Keep each line of the material that includes "html", and leave out the rest.
- - - - - - -
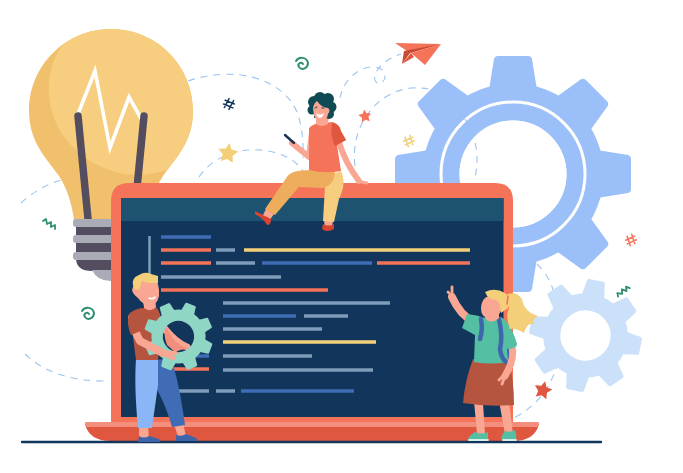
<!DOCTYPE html>
<html lang="en">
<head>
<meta charset="utf-8">
<title>Kids learning to code</title>
<style>
:root{--navy:#12355b;--bar:#1d5270;--coral:#f57359;--coral-dark:#e0573f;--blue:#9bbff8;--pale:#cbe0f9;--yellow:#f7cd7f;--amber:#f0c06c;--gold:#f2cf78;--skin:#f9a693;--skin-shade:#f28f7c;--plum:#544d60;--grey:#a9abb6;--teal:#8fd6c4;--green:#2f8f72;--code-blue:#3f6cb5;--code-grey:#7f9cba;--brown:#b5543f;--mint:#54bfa3;--hair:#0f4a55}
html,body{margin:0;background:#fff;overflow:hidden}
svg{display:block;width:683px;height:473px}
.trail{fill:none;stroke:#9cc4ee;stroke-width:1.1;stroke-dasharray:7 6}
.line{fill:none;stroke-linecap:round;stroke-linejoin:round}
.code path{fill:none;stroke-width:3.6}
.skin{fill:var(--skin)}
.arm{fill:none;stroke:var(--skin);stroke-linecap:round;stroke-linejoin:round}
</style>
</head>
<body>
<svg viewBox="0 0 683 473" role="img" aria-label="Children around a giant laptop with code, gears and a light bulb">
<defs>
<path id="tooth" d="M-24-84L-19-115Q-18-118-15-118H15Q18-118 19-115L24-84Z"/>
<g id="teeth"><use href="#tooth"/><use href="#tooth" transform="rotate(45)"/><use href="#tooth" transform="rotate(90)"/><use href="#tooth" transform="rotate(135)"/><use href="#tooth" transform="rotate(180)"/><use href="#tooth" transform="rotate(225)"/><use href="#tooth" transform="rotate(270)"/><use href="#tooth" transform="rotate(315)"/></g>
<path id="star" d="M0-10L3-4L10-3L5 2L6 9L0 6L-6 9L-5 2L-10-3L-3-4Z"/>
<path id="hash" class="line" d="M-2-5L-3 5M3-5L2 5M-5-2H5M-5 2H5"/>
<path id="spiral" class="line" d="M1 0C-1-3-5 0-3 3C0 7 6 4 6-1C5-7-3-8-6-3" stroke="var(--green)" stroke-width="2"/>
<path id="zigzag" class="line" d="M-6-3L-3-5L-2 0L2-2L2 3L6 1L6 5" stroke="var(--green)" stroke-width="1.8"/>
<clipPath id="bulb-clip"><path d="M111 29C157 29 193 66 193 111C193 143 174 160 163 176C154 190 150 205 148 220H74C72 205 68 190 59 176C48 160 29 143 29 111C29 66 65 29 111 29Z"/></clipPath>
</defs>

<g id="trails">
<path class="trail" d="M188 81C235 65 282 78 297 112Q304 131 303 158"/>
<path class="trail" d="M199 177C220 145 272 142 297 164L304 172"/>
<path class="trail" d="M340 98C345 73 369 62 381 69C390 75 382 88 376 82C370 74 384 59 401 54"/>
<path class="trail" d="M355 166C350 126 376 92 411 88Q430 87 444 94"/>
<path class="trail" d="M21 203Q42 183 74 177"/>
<path class="trail" d="M25 354Q53 381 104 381"/>
<path class="trail" d="M537 264Q551 278 554 294M558 362C551 388 536 407 512 419"/>
</g>

<g id="light-bulb">
<g clip-path="url(#bulb-clip)"><rect x="29" y="29" width="165" height="192" fill="var(--amber)"/><path d="M111 29C70 20 47 55 49 95C52 141 95 174 136 175Q180 174 197 145V29Z" fill="var(--yellow)"/></g>
<path class="line" d="M78 114L95 71L110 148L129 97L143 122" stroke="#fff" stroke-width="3.6" style="stroke-linecap:butt;stroke-linejoin:miter"/>
<path class="line" d="M78 116L88 219M144 116L134 219" stroke="var(--plum)" stroke-width="7.5"/>
<path d="M76 222H146V262Q146 271 134 271H92Q76 271 76 258Z" fill="var(--plum)"/>
<path d="M92 270H130Q126 281 111 281Q97 281 92 270Z" fill="var(--grey)"/>
<rect x="73" y="219" width="76" height="8" rx="3" fill="var(--grey)"/><rect x="73" y="235" width="76" height="8" rx="3" fill="var(--grey)"/><rect x="73" y="252" width="76" height="8" rx="3" fill="var(--grey)"/>
</g>

<g id="large-gear" transform="translate(513 174)">
<use href="#teeth" fill="var(--blue)"/>
<circle r="72" fill="#fff" stroke="var(--blue)" stroke-width="37"/>
<circle r="53.5" fill="#fff"/>
<circle r="72" fill="none" stroke="#fff" stroke-width="3"/>
<path class="trail" d="M-48-55Q-31-28-38 4"/>
</g>
<g id="small-gear" transform="translate(585.5 335.5) rotate(11) scale(.475)">
<use href="#teeth" fill="var(--pale)"/><circle r="71" fill="#fff" stroke="var(--pale)" stroke-width="36"/>
</g>

<g id="laptop">
<path d="M111 424V201Q111 183 129 183H495Q513 183 513 201V424Z" fill="var(--coral)"/>
<rect x="121" y="198" width="382.500" height="219" fill="var(--navy)"/>
<rect x="121" y="198" width="382.500" height="23" fill="var(--bar)"/>
<path d="M85 424H539Q535 441 513 441H111Q89 441 85 424Z" fill="var(--coral-dark)"/>
<path d="M85 422H539L538 427H86Z" fill="#f38e7c"/>
</g>

<g id="code" class="code">
<path d="M161 237H211M262 263H372M223 316H296M170 356H209M241 391H354" stroke="var(--code-blue)"/>
<path d="M161 250H211M161 263H211M377 263H470M161 290H328M166 369H209" stroke="var(--coral)"/>
<path d="M216 250H235M216 263H255M161 277H281M223 303H390M304 316H348M223 329H322M223 356H312M223 370H373M172 391H209M216 391H235" stroke="var(--code-grey)"/>
<path d="M244 250H470M223 342H376" stroke="var(--gold)"/>
<path d="M149.500 236V280" stroke="var(--code-grey)" style="stroke-width:2.5"/>
</g>

<path id="floor" class="line" d="M22 442H601" stroke="var(--navy)" stroke-width="2.4"/>

<g id="sitting-child">
<path class="arm" d="M312 132L309 157L292 143" stroke-width="6"/>
<path class="line" d="M285 135L294 143" stroke="#1b3253" stroke-width="2.4"/>
<path class="arm" d="M338 139Q345 163 359 181" stroke-width="6"/><path class="arm" d="M357 181L367 183" stroke-width="3"/>
<path class="skin" d="M266 209L274 214L269 221L262 217ZM324 220H333L332 228H325Z"/>
<path d="M341 171Q347 183 339 199L334 222L323 221L325 186L312 182Z" fill="var(--yellow)"/>
<path d="M310 170H335Q335 185 323 188L299 187L275 215L265 209L287 177Q291 170 310 170Z" fill="#eead5c"/>
<path d="M255 211L271 219Q271 225 267 225Q264 219 255 214ZM323 224Q329 227 334 224L334 229Q327 233 322 229Z" fill="#d9432f"/>
<path d="M309 128Q314 123 322 123L333 122Q339 124 341 132L346 140L337 145L341 171Q325 174 309 170Z" fill="var(--coral)"/>
<path d="M332 123Q339 123 341 131L346 140L335 146Q330 137 332 123Z" fill="var(--coral-dark)"/>
<path class="skin" d="M316 116H329L328 124Q321 128 316 124Z"/>
<g fill="var(--hair)"><circle cx="314" cy="102" r="6"/><circle cx="320" cy="98" r="6"/><circle cx="328" cy="99" r="6"/><circle cx="331" cy="107" r="5.500"/><circle cx="329" cy="114" r="5"/><circle cx="312" cy="110" r="4.500"/><path d="M314 97H330V118H314Z"/></g>
<path class="skin" d="M313 108Q314 103 317 101Q322 108 328 108Q331 110 328 114Q327 121 321 122Q314 122 313 108Z"/>
<path d="M316 113Q320 116 324 113Q323 118 319 118Q317 117 316 113Z" fill="#fff"/>
<path class="line" d="M315 108L317 107M322 108L324 108" stroke="var(--hair)" stroke-width="1"/>
</g>

<g id="boy-with-gear">
<path class="skin" d="M139 426H148L149 438H139ZM174 424L183 422L186 437H178Z"/>
<path d="M147 360L171 359Q179 381 185 425L172 427Q163 396 151 381Z" fill="var(--code-blue)"/>
<path d="M136 359H158V385L152 428H138Q134 387 136 359Z" fill="#8ab5f7"/>
<path d="M139 436Q144 439 149 436L159 439Q161 442 159 442H138ZM176 435Q182 437 186 434L196 438Q199 441 196 441H176Z" fill="#3e64aa"/>
<path d="M131 313Q136 308 144 308L156 307Q162 313 161 326L158 360H136L133 337Z" fill="var(--brown)"/>
<path class="skin" d="M143 300L155 298L156 307Q151 313 144 308Z"/>
<path d="M136 279Q145 274 154 277Q160 284 159 296Q157 305 150 306Q143 305 138 298Q130 292 133 287Q136 285 138 289Z" class="skin"/>
<path d="M134 289Q130 278 139 275Q145 271 151 274L158 276L158 283Q149 284 142 281L139 290Z" fill="var(--gold)"/>
<path class="line" d="M149 298Q153 300 155 297" stroke="#fff" stroke-width="1.5"/>
<path class="arm" d="M164 328Q176 343 187 347" stroke-width="7"/>
<g transform="translate(178.500 336.500) rotate(21) scale(.292)"><use href="#teeth" fill="var(--teal)"/><circle r="73" fill="none" stroke="var(--teal)" stroke-width="39"/></g>
<path d="M166 327Q163 335 167 345L175 352Q181 349 188 349Q178 345 172 337Z" fill="var(--skin-shade)"/>
<path class="arm" d="M132 318Q134 331 140 341L163 353" stroke-width="8"/>
<path class="arm" d="M162 353L173 358M164 353L175 353" stroke-width="4.500"/>
<path d="M129 314Q134 308 140 312L143 330L131 335Q126 324 129 314Z" fill="var(--brown)"/>
</g>

<g id="girl-with-backpack">
<path class="skin" d="M474 401L483 403L485 434H477ZM499 401L509 402L513 434H505Z"/>
<path d="M475 432Q481 435 488 432L488 441H468Q467 437 475 432ZM505 431Q511 433 515 430Q517 435 516 440H502Q500 437 505 431Z" fill="var(--mint)"/>
<path class="line" d="M469 440H488M503 440H516" stroke="#d4efe8" stroke-width="1.8"/>
<path d="M496 318Q509 321 510 338L509 364L497 368Z" fill="#3c67ac"/>
<path class="arm" d="M474 322Q460 315 452 297" stroke-width="8"/>
<path class="arm" d="M452 297L452 287M449 293L448 292" stroke-width="2.800"/>
<path d="M473 359L508 358Q514 377 514 405Q488 407 463 403Q465 380 473 359Z" fill="var(--brown)"/>
<path d="M467 314Q477 315 485 318L501 317Q511 323 517 344L507 348L508 362Q490 365 474 362L475 335L462 328Z" fill="var(--mint)"/>
<path class="line" d="M481 319Q483 330 480 339M499 319Q503 337 500 349Q501 358 506 362" stroke="#3c67ac" stroke-width="4.500"/>
<path class="arm" d="M512 347Q515 359 505 376" stroke-width="7"/>
<path class="arm" d="M504 375L499 380M505 376L502 384" stroke-width="3"/>
<path d="M507 327Q513 332 517 345Q515 349 508 349Q502 340 507 327Z" fill="var(--mint)"/>
<path d="M506 295Q516 290 522 299Q524 312 538 316Q532 319 534 324Q527 322 524 333Q516 328 510 329Q505 317 509 308Z" fill="var(--gold)"/>
<path class="skin" d="M486 313L499 309L499 318Q491 325 485 318Z"/>
<path class="skin" d="M484 299Q490 293 500 298Q506 302 502 309Q498 318 491 319Q481 318 481 309Q481 303 484 299Z"/>
<path d="M485 292Q495 287 505 293Q511 299 508 308L501 313Q501 305 497 300Q488 300 485 292Z" fill="var(--gold)"/>
<path class="line" d="M508 296L507 304" stroke="var(--coral)" stroke-width="1.600"/>
</g>

<g id="floating-ornaments">
<path d="M395 43L441 44L410 53Z" fill="var(--coral)"/><path d="M441 44L410 53L402 64L404 51Z" fill="#c94935"/><path d="M441 44L411 53L425 65Z" fill="var(--coral)"/><path d="M402 64L411 53L414 57Z" fill="var(--coral-dark)"/>
<use href="#star" transform="translate(228 153) rotate(8)" fill="var(--gold)"/>
<use href="#star" transform="translate(365 116) rotate(-8) scale(.65)" fill="var(--coral)"/>
<use href="#star" transform="translate(543 390) rotate(14) scale(.9)" fill="var(--coral-dark)"/>
<use href="#hash" transform="translate(229 104) rotate(22)" stroke="var(--navy)" stroke-width="1.500"/>
<use href="#hash" transform="translate(409 141) rotate(-24)" stroke="var(--gold)" stroke-width="1.500"/>
<use href="#hash" transform="translate(631 240) rotate(-24)" stroke="var(--coral)" stroke-width="1.500"/>
<use href="#spiral" transform="translate(302 64)"/>
<use href="#spiral" transform="translate(88 314)"/>
<use href="#zigzag" transform="translate(49 224)"/>
<use href="#zigzag" transform="translate(623 292) rotate(-70)"/>
</g>
</svg>
</body>
</html>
- - - - - - -
ANSWER SPACE
<!DOCTYPE html>
<html lang="en">
html,body{margin:0;background:#fff;overflow:hidden}
</html>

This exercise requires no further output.